It is true that the internet, digitization, storage, and other technologies have contributed to data becoming far more abundant in a 2017 business compared to a similar shop in 1997. What's more, today's workers are far more technologically inclined than their predecessors, and have more digital tools at their disposal.
Talking about data has itself become more pervasive and ingrained in corporate culture. The good news is that we are rapidly approaching a future where AI-based tools actually will be able to drive more intelligent and meaningful use of data in the workplace.
We have optimized everything about the way data is stored, processed, and accessed. An executive, who wants data, has data. But that last, crucial mile - from data to the revered actionable insight, is still far from effective. It still relies on line-of-business workers who usually have little to no formal training in data to look at the numbers, identify the ones that matter, and understand how they correlate.

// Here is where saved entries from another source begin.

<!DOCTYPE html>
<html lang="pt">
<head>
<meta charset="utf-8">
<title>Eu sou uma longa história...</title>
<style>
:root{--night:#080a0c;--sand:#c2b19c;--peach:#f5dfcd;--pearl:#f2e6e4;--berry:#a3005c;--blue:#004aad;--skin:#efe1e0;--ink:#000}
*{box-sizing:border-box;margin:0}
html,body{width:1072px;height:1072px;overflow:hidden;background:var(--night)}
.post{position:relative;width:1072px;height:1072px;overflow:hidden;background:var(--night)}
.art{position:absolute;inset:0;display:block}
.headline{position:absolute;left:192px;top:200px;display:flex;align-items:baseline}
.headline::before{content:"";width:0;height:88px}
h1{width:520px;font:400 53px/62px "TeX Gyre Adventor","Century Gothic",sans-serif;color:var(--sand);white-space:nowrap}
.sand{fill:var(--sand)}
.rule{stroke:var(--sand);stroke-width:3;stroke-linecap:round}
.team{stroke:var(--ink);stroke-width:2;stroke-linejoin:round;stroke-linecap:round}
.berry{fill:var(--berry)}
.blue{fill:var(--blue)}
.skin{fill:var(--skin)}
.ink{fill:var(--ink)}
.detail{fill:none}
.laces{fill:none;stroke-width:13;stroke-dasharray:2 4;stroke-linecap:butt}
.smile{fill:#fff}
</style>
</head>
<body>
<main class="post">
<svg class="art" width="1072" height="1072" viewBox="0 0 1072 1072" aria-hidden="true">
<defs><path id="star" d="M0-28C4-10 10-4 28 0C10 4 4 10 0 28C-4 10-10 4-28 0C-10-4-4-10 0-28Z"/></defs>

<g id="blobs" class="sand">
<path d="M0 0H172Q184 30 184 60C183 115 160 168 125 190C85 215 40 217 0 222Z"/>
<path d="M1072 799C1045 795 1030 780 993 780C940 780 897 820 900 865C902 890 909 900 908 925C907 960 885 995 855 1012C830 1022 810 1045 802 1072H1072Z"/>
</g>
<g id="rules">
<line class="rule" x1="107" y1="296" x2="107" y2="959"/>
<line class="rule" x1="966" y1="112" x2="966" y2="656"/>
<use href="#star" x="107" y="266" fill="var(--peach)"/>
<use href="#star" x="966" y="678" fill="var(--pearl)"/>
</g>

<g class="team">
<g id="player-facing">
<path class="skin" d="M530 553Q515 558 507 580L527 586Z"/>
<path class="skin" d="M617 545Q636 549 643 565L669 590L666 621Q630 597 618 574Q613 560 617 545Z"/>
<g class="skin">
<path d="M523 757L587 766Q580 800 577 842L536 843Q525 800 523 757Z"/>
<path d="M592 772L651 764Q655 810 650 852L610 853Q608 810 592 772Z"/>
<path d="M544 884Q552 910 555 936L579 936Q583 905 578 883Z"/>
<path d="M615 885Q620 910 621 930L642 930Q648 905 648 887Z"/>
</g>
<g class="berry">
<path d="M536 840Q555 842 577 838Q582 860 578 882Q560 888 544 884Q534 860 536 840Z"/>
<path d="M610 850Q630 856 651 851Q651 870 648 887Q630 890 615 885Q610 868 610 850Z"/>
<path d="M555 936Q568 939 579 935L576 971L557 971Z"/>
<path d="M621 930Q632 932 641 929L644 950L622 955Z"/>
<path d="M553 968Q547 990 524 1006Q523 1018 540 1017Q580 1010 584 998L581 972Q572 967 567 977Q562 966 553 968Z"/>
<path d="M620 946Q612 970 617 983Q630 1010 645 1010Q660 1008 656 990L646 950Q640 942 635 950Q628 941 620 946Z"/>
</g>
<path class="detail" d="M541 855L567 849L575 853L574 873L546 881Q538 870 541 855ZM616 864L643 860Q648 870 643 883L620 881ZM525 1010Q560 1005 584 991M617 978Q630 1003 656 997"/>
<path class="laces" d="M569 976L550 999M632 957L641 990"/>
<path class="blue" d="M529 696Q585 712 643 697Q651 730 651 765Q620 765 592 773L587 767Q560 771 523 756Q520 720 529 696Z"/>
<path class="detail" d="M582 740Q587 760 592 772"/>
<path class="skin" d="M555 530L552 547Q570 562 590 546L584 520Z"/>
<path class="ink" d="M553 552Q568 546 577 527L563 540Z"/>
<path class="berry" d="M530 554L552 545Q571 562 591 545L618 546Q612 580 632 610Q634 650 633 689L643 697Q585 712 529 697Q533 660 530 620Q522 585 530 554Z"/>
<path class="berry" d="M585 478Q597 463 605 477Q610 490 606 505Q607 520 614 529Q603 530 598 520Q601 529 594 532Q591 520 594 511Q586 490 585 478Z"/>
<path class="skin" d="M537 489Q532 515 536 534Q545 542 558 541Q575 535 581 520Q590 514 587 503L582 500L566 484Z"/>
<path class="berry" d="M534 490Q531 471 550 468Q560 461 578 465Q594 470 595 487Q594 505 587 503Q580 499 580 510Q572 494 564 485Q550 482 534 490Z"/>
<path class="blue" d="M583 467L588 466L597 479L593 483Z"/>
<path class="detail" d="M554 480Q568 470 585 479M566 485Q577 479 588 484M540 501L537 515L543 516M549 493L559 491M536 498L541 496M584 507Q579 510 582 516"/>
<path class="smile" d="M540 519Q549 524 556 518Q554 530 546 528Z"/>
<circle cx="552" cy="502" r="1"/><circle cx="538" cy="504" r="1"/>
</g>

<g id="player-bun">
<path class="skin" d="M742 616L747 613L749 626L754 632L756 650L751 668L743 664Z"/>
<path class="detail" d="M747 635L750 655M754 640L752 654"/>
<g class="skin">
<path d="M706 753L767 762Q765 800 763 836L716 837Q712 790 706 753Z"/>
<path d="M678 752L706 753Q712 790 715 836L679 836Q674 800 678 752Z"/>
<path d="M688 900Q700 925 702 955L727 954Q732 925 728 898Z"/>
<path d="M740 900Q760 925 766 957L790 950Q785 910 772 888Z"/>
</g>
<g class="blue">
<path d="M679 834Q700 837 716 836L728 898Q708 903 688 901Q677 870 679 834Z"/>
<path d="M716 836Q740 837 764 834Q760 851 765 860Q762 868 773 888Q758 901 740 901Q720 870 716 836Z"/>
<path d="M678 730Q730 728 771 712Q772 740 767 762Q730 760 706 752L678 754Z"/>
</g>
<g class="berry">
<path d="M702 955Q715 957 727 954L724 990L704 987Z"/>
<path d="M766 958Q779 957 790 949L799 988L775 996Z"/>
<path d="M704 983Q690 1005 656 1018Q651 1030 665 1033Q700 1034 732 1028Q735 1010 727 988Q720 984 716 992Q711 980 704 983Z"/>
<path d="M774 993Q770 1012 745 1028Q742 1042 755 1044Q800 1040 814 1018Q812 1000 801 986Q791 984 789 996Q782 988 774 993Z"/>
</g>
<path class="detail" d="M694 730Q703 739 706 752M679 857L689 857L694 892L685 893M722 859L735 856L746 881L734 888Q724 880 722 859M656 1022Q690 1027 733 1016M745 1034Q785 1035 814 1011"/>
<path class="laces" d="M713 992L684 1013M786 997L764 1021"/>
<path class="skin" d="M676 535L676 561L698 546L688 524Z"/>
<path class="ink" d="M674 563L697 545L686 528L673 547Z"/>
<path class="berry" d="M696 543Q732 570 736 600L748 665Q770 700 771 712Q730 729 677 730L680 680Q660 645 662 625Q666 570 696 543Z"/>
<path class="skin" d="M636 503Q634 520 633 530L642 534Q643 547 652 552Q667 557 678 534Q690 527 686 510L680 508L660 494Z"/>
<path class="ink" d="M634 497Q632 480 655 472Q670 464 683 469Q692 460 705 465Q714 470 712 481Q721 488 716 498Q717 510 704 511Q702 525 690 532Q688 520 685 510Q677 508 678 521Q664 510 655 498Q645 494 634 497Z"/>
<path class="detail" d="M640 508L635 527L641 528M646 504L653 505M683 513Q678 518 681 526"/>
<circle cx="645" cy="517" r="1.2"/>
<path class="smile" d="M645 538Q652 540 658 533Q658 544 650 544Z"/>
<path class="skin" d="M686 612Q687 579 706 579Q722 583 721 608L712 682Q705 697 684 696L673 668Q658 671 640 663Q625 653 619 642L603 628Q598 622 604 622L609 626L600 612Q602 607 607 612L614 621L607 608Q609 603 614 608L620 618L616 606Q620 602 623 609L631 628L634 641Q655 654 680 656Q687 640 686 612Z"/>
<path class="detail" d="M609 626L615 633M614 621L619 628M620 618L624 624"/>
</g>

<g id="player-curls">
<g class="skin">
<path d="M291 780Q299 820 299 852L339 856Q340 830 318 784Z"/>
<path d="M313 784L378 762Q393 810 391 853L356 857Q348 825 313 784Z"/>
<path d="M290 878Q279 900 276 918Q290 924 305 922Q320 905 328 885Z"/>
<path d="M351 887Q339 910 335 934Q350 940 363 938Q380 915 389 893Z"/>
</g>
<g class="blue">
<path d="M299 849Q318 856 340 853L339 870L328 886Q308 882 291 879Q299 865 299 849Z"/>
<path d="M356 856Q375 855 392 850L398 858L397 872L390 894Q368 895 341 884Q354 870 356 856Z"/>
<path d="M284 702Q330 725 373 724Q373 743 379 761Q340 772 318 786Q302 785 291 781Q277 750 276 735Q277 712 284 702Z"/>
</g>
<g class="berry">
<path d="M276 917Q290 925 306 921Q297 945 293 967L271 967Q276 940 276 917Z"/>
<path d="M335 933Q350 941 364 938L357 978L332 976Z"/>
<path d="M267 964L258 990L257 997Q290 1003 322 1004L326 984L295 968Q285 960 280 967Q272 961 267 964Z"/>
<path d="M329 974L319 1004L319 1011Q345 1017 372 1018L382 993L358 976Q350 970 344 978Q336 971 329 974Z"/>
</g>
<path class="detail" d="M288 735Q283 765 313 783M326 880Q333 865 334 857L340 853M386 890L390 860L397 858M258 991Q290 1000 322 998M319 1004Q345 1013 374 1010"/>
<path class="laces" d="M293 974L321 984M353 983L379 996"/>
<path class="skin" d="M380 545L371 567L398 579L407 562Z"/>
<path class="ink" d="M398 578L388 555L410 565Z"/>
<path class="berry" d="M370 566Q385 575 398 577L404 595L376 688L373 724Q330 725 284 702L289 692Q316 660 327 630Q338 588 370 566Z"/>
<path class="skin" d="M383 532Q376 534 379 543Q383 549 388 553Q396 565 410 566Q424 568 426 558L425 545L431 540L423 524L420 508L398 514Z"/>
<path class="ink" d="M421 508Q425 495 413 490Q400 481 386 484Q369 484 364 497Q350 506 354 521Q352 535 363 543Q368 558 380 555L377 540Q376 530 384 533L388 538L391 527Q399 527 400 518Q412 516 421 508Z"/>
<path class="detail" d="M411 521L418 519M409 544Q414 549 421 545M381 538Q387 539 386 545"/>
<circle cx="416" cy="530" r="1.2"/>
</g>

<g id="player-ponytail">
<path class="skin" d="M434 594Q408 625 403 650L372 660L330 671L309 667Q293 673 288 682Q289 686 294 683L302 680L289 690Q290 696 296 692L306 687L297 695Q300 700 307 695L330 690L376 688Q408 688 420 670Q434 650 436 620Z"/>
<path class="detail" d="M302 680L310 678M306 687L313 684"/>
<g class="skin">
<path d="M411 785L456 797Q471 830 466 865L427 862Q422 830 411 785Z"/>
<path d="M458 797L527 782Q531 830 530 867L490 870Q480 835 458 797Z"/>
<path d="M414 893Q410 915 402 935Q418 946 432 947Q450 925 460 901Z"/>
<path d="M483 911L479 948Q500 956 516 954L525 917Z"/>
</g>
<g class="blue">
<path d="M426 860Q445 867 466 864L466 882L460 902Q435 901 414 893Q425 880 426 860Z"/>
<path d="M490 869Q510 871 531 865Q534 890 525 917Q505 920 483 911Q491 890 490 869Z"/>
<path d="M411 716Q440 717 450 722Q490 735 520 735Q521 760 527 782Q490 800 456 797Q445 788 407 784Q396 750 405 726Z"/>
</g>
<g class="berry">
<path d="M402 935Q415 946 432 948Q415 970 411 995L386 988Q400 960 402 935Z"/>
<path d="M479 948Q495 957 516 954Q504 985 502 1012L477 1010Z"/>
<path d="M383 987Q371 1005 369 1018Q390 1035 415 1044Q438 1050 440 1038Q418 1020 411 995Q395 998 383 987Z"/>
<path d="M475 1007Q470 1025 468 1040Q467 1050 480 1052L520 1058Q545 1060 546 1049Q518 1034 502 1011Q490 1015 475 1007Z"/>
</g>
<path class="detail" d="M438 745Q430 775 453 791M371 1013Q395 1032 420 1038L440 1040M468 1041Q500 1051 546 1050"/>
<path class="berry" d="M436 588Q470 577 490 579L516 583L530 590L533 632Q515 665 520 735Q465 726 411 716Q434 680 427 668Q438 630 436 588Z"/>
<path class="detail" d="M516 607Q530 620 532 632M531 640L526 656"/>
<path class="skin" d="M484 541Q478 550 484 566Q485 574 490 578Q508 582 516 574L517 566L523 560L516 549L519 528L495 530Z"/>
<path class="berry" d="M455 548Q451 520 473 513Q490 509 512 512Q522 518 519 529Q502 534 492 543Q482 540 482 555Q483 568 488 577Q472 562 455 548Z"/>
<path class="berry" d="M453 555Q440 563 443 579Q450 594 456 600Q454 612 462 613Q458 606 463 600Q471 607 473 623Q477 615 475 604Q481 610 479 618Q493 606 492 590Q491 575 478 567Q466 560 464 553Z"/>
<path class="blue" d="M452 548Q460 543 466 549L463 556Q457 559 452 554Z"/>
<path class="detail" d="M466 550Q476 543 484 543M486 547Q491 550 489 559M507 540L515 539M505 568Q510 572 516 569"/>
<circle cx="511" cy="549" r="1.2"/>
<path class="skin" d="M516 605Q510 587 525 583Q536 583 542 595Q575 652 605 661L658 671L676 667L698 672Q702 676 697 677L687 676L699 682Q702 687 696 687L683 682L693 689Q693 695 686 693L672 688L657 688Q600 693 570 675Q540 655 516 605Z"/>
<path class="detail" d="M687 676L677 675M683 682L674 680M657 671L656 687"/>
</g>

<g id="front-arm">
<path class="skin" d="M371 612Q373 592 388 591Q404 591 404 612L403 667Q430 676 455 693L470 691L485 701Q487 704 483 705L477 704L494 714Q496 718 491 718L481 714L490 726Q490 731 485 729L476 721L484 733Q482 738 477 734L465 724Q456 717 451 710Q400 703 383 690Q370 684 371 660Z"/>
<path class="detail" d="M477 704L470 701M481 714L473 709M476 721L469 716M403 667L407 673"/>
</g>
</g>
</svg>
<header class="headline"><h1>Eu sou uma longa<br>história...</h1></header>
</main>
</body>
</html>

There is yet another elephant in the room: all of these data tools tend to come expensive, and you still won't get very far with them if you don't know what you're doing. However, what AI can do, is take on some of the heavy duty of creating complex statistical models based on a large amount of data points. It can apply learning algorithms to adjust the weight given to specific sources of information, and it can potentially identify patterns and correlations that are independent of the biases the user come in with.
By embedding intelligent technologies directly into currently used solutions and processes, businesses can innovate successfully, openly, and collaboratively. More importantly, they can experiment with interesting use cases to take these technologies from the realm of science fiction to a pragmatic reality that sets the foundation for their transition into intelligent enterprises.
The next step would be adding external data: whereas currently the business world is having enough trouble getting a handle on the data it already has, a well-designed predictive analytics model would not shy away from adding new data sources, and in fact would try to 'ingest' as much as it possibly can. This opens new possibilities for combining external and internal data for more sophisticated analysis. An executive or even a business analyst can typically do very little with this type of data; but by applying artificial intelligence algorithms, companies like IBM Watson are using this data to drive smarter analyses in specific scenarios, based on a wealth of internal and external information.
While the present of 'data-driven' is far from the ideal picture that others might try to paint, the future looks more promising. Once pointed in the right direction, AI can potentially bridge the gap between the questions a non-technical individual has about his or her business, and their ability to actually answer these questions using the data at hand; and it could enrich business decisions with a stream of data from external sources.
For now, we shall wait, see, and beware of anyone promising an easy fix when it comes to data.